13 M/M/1 ExampleA printer processes 125 packets per second and takes 2 ms to process them. When will the printer overflow with 13 buffers? How many buffers are needed to keep packet loss below one in a million?Arrival rate l = 125 ppsService rate m = 1/.002 = 500 ppsUtilization r = 0.25 or 25%Probability of n packets in gateway = (1-r)rn = 0.75(0.25)nMean number of packets in gateway = r/1-r = 0.33Probability of buffer overflow -> P(more than 13 packets)13 = = 15 packets in 1 billionTo limit the probability loss to 10-6n <= 10-6n > log(10-6) / log(0.25) = 9.96 buffers
14 Operational Laws (Denning and Buzen) (Simple formulas for finite observable time) If you observe a system for a finite amount of time, you can skip the distributions of service and interarrival times.You can use a set of simple (directly measurable) equations to predict performanceArrival Rate : # arrivals / time : Ai/TThroughput : # completions / time : Ci/TBusy Time : BiMean Service Time : total time served / # served : Bi / CiUtilization Law : U = Bi/T (T is the observed time)Forced Flow Law : system throughput : X = C0/TLittle’s Law : mean # in device = arrival rate * mean timeQi=i*RiBottleneck Identification : The device with the largest Di
15 Queuing Networks Open Network Closed Network Jackson product-form solutionClosed NetworkBuzen convolution algorithms
16 Large Queuing Networks Large systems can be modeled as a collection of queues.Bounding algorithmsFind upper and lower bounds only.Mean value analysis (MVA)Iterative method to find response times for each device in the system.
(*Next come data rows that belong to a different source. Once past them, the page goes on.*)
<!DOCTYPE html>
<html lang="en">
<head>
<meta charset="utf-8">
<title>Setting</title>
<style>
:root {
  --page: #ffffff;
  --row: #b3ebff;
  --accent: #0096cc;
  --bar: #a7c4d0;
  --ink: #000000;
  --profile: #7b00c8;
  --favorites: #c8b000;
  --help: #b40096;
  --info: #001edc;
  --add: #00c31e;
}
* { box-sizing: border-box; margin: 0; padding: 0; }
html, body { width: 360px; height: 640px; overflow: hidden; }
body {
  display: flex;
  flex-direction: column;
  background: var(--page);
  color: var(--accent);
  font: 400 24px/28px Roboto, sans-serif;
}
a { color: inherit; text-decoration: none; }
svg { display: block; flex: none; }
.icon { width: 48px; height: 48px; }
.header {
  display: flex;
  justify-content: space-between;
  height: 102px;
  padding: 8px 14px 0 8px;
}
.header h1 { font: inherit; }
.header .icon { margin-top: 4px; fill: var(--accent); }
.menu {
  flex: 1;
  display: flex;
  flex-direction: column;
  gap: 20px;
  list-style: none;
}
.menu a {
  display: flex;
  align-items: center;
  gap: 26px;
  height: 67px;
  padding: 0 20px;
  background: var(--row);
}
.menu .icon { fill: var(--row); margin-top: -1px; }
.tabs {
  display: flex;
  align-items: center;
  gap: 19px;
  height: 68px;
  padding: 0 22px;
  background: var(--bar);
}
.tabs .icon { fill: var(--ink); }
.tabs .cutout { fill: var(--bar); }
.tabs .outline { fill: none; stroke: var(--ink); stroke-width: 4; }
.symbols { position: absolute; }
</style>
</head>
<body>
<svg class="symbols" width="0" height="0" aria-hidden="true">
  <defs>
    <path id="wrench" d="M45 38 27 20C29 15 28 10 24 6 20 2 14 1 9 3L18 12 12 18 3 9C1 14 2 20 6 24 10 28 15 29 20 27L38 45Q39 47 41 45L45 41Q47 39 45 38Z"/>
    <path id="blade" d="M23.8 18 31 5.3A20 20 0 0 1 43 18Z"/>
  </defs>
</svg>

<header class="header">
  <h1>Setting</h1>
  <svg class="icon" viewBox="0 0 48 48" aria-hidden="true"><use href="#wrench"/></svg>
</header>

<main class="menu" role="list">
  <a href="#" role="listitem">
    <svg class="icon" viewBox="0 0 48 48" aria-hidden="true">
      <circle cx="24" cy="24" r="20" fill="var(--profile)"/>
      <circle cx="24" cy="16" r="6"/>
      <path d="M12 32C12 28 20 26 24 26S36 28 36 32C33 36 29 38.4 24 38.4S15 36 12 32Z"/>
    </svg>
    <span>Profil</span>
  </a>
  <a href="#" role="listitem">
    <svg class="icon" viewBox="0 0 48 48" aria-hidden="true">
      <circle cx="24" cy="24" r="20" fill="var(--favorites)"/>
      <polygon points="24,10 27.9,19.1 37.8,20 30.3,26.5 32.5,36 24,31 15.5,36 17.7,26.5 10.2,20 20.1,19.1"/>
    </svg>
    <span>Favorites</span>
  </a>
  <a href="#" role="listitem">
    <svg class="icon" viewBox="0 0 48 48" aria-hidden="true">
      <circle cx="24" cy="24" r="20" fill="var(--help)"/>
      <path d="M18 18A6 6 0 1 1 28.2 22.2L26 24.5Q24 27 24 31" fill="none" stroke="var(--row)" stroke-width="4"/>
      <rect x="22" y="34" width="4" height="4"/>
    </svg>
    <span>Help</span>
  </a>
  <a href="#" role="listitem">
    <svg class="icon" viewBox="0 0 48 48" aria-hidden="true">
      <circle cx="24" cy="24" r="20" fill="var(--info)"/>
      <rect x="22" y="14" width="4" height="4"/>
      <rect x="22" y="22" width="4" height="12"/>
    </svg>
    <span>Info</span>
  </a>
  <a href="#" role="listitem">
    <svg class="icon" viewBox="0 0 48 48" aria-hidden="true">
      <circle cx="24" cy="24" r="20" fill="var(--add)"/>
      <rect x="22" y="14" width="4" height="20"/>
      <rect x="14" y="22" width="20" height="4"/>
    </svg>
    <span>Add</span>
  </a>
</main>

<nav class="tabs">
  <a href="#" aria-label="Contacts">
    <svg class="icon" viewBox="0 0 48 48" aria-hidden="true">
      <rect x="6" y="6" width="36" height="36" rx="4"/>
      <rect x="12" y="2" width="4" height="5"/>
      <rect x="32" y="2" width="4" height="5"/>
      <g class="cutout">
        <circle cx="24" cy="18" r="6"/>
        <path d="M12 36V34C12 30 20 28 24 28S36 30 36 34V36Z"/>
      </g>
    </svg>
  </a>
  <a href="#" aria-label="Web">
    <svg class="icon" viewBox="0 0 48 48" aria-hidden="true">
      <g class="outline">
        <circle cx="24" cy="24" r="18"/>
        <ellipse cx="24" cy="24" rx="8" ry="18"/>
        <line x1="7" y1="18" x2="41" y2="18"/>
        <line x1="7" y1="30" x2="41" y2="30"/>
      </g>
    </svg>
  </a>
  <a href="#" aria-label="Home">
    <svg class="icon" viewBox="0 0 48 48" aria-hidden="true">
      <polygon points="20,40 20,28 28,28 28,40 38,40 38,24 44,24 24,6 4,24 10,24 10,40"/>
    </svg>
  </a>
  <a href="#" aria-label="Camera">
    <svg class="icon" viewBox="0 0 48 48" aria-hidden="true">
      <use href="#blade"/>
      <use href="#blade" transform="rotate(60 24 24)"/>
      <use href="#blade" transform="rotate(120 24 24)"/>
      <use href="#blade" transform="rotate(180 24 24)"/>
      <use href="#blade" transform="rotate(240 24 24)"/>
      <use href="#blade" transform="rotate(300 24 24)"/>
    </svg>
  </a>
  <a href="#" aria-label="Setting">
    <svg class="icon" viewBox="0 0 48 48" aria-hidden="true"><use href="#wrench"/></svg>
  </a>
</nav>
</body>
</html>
This will sum to the system response time and overall queue lengths.Convolution algorithmsArray convolutionsCan answer more detailed questions than MVA, i.e. are 2 IO devices busy at the same time?For large networks, we use software simulators
17 Discrete Event Simulations Why use a simulator?Hard to build analytic models for:Virtual memoryResource sharing (CPU and IO)Mutual exclusion to resourcesBulk packet arrivals (self similarity)Non-exponential service timesCan run many variants and perturbations of a systemCan build stochastic and deterministic models and intermix them.To automate the mathematical processAllows you to study the problem from many angles with ease compared to analytical models
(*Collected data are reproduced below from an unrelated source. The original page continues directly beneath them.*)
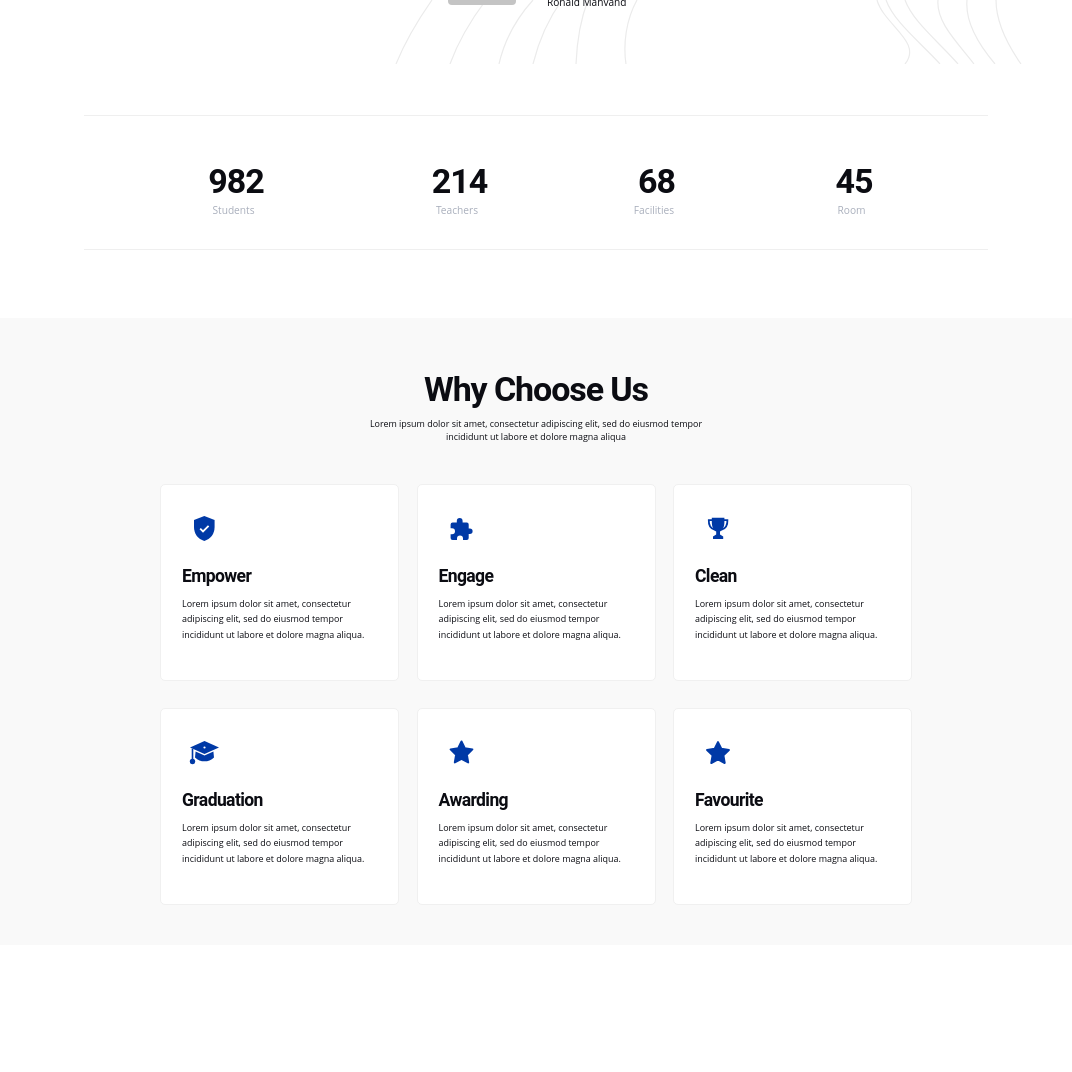
<!DOCTYPE html>
<html lang="en">
<head>
<meta charset="utf-8">
<title>Why Choose Us</title>
<style>
:root {
  --ink: #0b0c12;
  --muted: #a9afbc;
  --line: #efefef;
  --band: #f9f9f9;
  --card: #ffffff;
  --accent: #0039a6;
  --placeholder: #c4c4c4;
  --display: Roboto, "Open Sans", sans-serif;
  --body: "Open Sans", "Noto Sans", sans-serif;
}
* { box-sizing: border-box; margin: 0; padding: 0; }
body {
  width: 1072px;
  height: 1072px;
  overflow: hidden;
  background: var(--card);
  color: var(--ink);
  font-family: var(--body);
}
.testimonial { position: relative; height: 64px; overflow: hidden; }
.waves { position: absolute; inset: 0; fill: none; stroke: #ebebeb; stroke-width: 1.2; }
.portrait {
  position: absolute;
  left: 448px;
  top: 0;
  width: 68px;
  height: 5px;
  border-radius: 0 0 4px 4px;
  background: var(--placeholder);
}
.author {
  position: absolute;
  left: 547px;
  top: -5px;
  font-size: 10.1px;
  line-height: 14px;
  white-space: nowrap;
}
.stats {
  display: grid;
  grid-template-columns: 223px 224px 170px 225px;
  width: 904px;
  height: 135px;
  margin: 51px 0 0 84px;
  padding: 48px 0 0 38px;
  border: solid var(--line);
  border-width: 1px 0;
  list-style: none;
  text-align: center;
}
.stats strong {
  display: block;
  padding-left: 5px;
  font: 700 34px/34px var(--display);
  letter-spacing: -1px;
}
.stats span {
  display: block;
  margin-top: 5px;
  font-size: 10.2px;
  line-height: 14px;
  color: var(--muted);
}
.reasons {
  height: 627px;
  margin-top: 67.5px;
  padding: 51px 160px 0;
  background: var(--band);
}
.reasons-head { height: 115.5px; text-align: center; }
h2 { font: 700 34px/40px var(--display); letter-spacing: -1.1px; }
.reasons-head p { margin-top: 8.3px; font-size: 8.95px; line-height: 13.4px; }
.cards {
  display: grid;
  grid-template-columns: repeat(3, 239px);
  grid-auto-rows: 197px;
  gap: 27px 17.5px;
}
.card {
  padding: 21px 0 0 21px;
  border: 1px solid #f0f0f0;
  border-radius: 5px;
  background: var(--card);
}
.icon { display: block; width: 44px; height: 44px; fill: var(--accent); }
h3 { margin-top: 15px; font: 700 17.5px/22px var(--display); letter-spacing: -.6px; }
.card p { margin-top: 8.7px; font-size: 8.95px; line-height: 15.7px; white-space: nowrap; }
</style>
</head>
<body>
<section class="testimonial">
  <svg class="waves" width="1072" height="64" viewBox="0 0 1072 64" aria-hidden="true">
    <path d="M432 0C418 20 405 42 396 64M486 0C471 20 458 42 450 64M533 0C515 20 504 42 499 64M562 0C549 18 539 40 533 64M588 0C581 18 577 40 576 64M637 0C626 20 623 44 626 64"/>
    <path d="M877 0C884 25 923 42 905 64M886 0C894 22 920 42 940 64M905 0C913 22 939 42 958 64M938 0C936 22 957 42 974 64M967 0C965 22 978 44 995 64M996 0C996 22 1007 44 1021 64"/>
  </svg>
  <div class="portrait"></div>
  <p class="author">Ronald Mahvand</p>
</section>

<ul class="stats">
  <li><strong>982</strong><span>Students</span></li>
  <li><strong>214</strong><span>Teachers</span></li>
  <li><strong>68</strong><span>Facilities</span></li>
  <li><strong>45</strong><span>Room</span></li>
</ul>

<section class="reasons">
  <header class="reasons-head">
    <h2>Why Choose Us</h2>
    <p>Lorem ipsum dolor sit amet, consectetur adipiscing elit, sed do eiusmod tempor<br>incididunt ut labore et dolore magna aliqua</p>
  </header>
  <div class="cards">
    <article class="card">
      <svg class="icon" viewBox="0 0 44 44" aria-hidden="true">
        <path d="M22.3 10L32.6 14V21C32.6 28 28.5 33 22.3 35C16 33 12 28 12 21V14Z"/>
        <path d="M18.2 22.6L21 25.4L26.6 19.8" fill="none" stroke="#fff" stroke-width="1.8"/>
      </svg>
      <h3>Empower</h3>
      <p>Lorem ipsum dolor sit amet, consectetur<br>adipiscing elit, sed do eiusmod tempor<br>incididunt ut labore et dolore magna aliqua.</p>
    </article>
    <article class="card">
      <svg class="icon" viewBox="0 0 44 44" aria-hidden="true">
        <path d="M13.6 16.5H17.8V15A2.9 2.9 0 0 1 23.6 15V16.5H27.8Q29.7 16.5 29.7 18.4V22.4H30.8A2.8 2.8 0 0 1 30.8 28H29.7V32Q29.7 34 27.8 34H24V32.6A3 3 0 0 0 18 32.6V34H13.6Q11.6 34 11.6 32V28.2H13A3 3 0 0 0 13 22.2H11.6V18.4Q11.6 16.5 13.6 16.5Z"/>
      </svg>
      <h3>Engage</h3>
      <p>Lorem ipsum dolor sit amet, consectetur<br>adipiscing elit, sed do eiusmod tempor<br>incididunt ut labore et dolore magna aliqua.</p>
    </article>
    <article class="card">
      <svg class="icon" viewBox="0 0 44 44" aria-hidden="true">
        <path d="M17.5 14.2H13.8C13.6 19 15.4 22.4 19.6 23.6M28.7 14.2H32.4C32.6 19 30.8 22.4 26.6 23.6" fill="none" stroke="var(--accent)" stroke-width="1.8"/>
        <path d="M16.8 11.8H29.4V16C29.4 21 27.6 24.6 25 25.6V28.6L28.2 30.6V33H18V30.6L21.2 28.6V25.6C18.6 24.6 16.8 21 16.8 16Z"/>
      </svg>
      <h3>Clean</h3>
      <p>Lorem ipsum dolor sit amet, consectetur<br>adipiscing elit, sed do eiusmod tempor<br>incididunt ut labore et dolore magna aliqua.</p>
    </article>
    <article class="card">
      <svg class="icon" viewBox="0 0 44 44" aria-hidden="true">
        <path d="M22.5 11L37 17.5L22.5 24L8 17.5Z"/>
        <path d="M13.6 21.6L22.5 25.6L31.4 21.6L32 27.4C26.5 32.6 18.5 32.6 13 27.4Z"/>
        <rect x="9.7" y="18.6" width="1.6" height="11.6"/>
        <circle cx="10.5" cy="31.5" r="2.7"/>
        <circle cx="22.5" cy="17.5" r="1.1" fill="#fff"/>
      </svg>
      <h3>Graduation</h3>
      <p>Lorem ipsum dolor sit amet, consectetur<br>adipiscing elit, sed do eiusmod tempor<br>incididunt ut labore et dolore magna aliqua.</p>
    </article>
    <article class="card">
      <svg class="icon" viewBox="0 0 44 44" aria-hidden="true">
        <defs>
          <path id="star" d="M22.5 11.5L25.8 18.2L33.4 19.4L27.9 24.8L29.2 32.4L22.5 28.8L15.8 32.4L17.1 24.8L11.6 19.4L19.2 18.2Z" stroke="var(--accent)" stroke-width="2" stroke-linejoin="round"/>
        </defs>
        <use href="#star"/>
      </svg>
      <h3>Awarding</h3>
      <p>Lorem ipsum dolor sit amet, consectetur<br>adipiscing elit, sed do eiusmod tempor<br>incididunt ut labore et dolore magna aliqua.</p>
    </article>
    <article class="card">
      <svg class="icon" viewBox="0 0 44 44" aria-hidden="true">
        <use href="#star" x="0.5" y="0.6"/>
      </svg>
      <h3>Favourite</h3>
      <p>Lorem ipsum dolor sit amet, consectetur<br>adipiscing elit, sed do eiusmod tempor<br>incididunt ut labore et dolore magna aliqua.</p>
    </article>
  </div>
</section>
</body>
</html>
18 Modeling Tips Understand the architecture in detail first Decide on how detailed your model should beThe more detailed the more time, and possibly the more bugs you will introduceyou don’t want to build the final product.Do you need to model the whole system, or just a part?Get the abstraction defined before you start!!Chose the right tool and languageVerify and test the modelsState what the goal of the model is, know when to stopDon’t let mysterious results pass – understand them.Review the model design – like any other piece of code.
19 Good Simulation Tools http://www.idsia.ch/~andrea/simtools.html C++SIM Good site with links to many modeling toolsC++SIMC LibrariesDo it yourself standalone, no GUI, good for academicsOpnet ModelerMIL3, mainly for network and data flowCSIMLockheed Martin – good for computer and electronic systemsDiscrete and continuous modelsNT and Unix flavorsSES WorkbenchA generic modeling toolGUI, object orientated, NT and Unix
20 Recommended Reading“The Art of Computer Systems Performance Analysis”, Raj Jain, Wiley & Sons 1991“Performance Modeling for Computer Architects”, C. Krishna, IEEE Computer Society Press 1996“Telecommunication Networks”, Mischa Shwartz, Addison Wesley 1987